Business, Legal & Accounting Glossary
A charge imposed when investors redeem (sell) shares in mutual funds, which has the effect of discouraging withdrawals. Traditionally, the earlier you redeem, the higher the back-end load. After holding for five years or so, there will usually not be a back-end load. In the UK these charges are known as an exit charge.
A back-end load is a sales charge or a commission paid when an investor sells an investment. A back-end load may also be known as a redemption fee or a deferred sales charge. In England, a back-end load fee is sometimes called an exit charge. A back-end load is often added to a mutual fund or to some annuities. A back-end load is designed to discourage investors from making withdrawals from a fund or annuity, although oftentimes back-end load fees will be waived if an investor holds an investment for a certain number of years. A back-end load can be a sales incentive for an investment, as many investors baulk at paying fees up-front but aren’t as concerned about fees paid down the road.
To help you cite our definitions in your bibliography, here is the proper citation layout for the three major formatting styles, with all of the relevant information filled in.

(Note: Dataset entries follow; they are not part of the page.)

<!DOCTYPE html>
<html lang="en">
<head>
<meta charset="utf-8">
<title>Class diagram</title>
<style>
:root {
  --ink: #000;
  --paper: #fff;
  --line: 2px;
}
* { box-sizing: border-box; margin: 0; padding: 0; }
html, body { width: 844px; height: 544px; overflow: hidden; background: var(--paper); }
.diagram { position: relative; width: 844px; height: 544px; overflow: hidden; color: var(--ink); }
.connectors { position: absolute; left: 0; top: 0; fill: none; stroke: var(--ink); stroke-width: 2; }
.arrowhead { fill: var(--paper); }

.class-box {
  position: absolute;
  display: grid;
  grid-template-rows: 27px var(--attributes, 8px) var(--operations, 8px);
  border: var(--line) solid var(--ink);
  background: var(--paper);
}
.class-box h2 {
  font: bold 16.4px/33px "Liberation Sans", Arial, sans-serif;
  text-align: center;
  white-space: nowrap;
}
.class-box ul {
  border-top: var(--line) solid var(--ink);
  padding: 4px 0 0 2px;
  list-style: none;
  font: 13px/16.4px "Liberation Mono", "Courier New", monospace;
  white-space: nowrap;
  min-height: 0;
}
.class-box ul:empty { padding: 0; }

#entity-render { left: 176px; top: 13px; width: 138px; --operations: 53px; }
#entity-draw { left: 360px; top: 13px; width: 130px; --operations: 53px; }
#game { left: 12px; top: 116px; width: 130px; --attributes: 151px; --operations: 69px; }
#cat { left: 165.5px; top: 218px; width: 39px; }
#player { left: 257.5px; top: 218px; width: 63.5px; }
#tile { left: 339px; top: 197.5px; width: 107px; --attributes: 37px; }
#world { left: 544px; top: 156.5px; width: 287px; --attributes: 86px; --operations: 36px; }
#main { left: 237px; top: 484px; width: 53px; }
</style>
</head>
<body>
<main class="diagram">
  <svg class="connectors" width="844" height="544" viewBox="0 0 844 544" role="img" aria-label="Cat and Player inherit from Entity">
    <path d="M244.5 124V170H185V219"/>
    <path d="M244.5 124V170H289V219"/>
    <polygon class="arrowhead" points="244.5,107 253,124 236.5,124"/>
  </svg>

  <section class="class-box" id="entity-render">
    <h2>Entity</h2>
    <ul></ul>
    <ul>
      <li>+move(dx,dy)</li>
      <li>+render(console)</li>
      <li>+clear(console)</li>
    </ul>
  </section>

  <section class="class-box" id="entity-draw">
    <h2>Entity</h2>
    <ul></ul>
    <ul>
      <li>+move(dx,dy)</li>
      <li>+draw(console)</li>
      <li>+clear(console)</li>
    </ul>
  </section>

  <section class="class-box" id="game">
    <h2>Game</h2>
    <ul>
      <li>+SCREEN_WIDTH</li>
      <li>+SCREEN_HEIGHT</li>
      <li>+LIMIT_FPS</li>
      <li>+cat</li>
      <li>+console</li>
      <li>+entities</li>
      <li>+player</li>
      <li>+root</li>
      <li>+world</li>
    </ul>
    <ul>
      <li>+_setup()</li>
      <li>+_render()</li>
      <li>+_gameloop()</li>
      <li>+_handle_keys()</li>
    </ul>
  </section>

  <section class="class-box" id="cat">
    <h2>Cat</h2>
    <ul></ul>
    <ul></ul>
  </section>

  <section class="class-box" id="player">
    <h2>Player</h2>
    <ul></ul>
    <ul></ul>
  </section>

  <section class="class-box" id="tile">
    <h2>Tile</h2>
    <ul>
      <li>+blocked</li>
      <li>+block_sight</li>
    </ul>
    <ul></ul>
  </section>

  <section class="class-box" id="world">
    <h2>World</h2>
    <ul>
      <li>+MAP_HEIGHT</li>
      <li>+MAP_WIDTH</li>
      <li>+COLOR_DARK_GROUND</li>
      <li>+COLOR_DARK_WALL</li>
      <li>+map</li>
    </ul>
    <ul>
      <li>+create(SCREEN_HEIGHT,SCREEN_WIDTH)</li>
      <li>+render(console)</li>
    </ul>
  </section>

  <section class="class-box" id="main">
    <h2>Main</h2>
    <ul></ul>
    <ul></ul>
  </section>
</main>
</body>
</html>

Definitions for Back-End Load are sourced/syndicated and enhanced from:
This glossary post was last updated: 20th March, 2020 | 1 Views.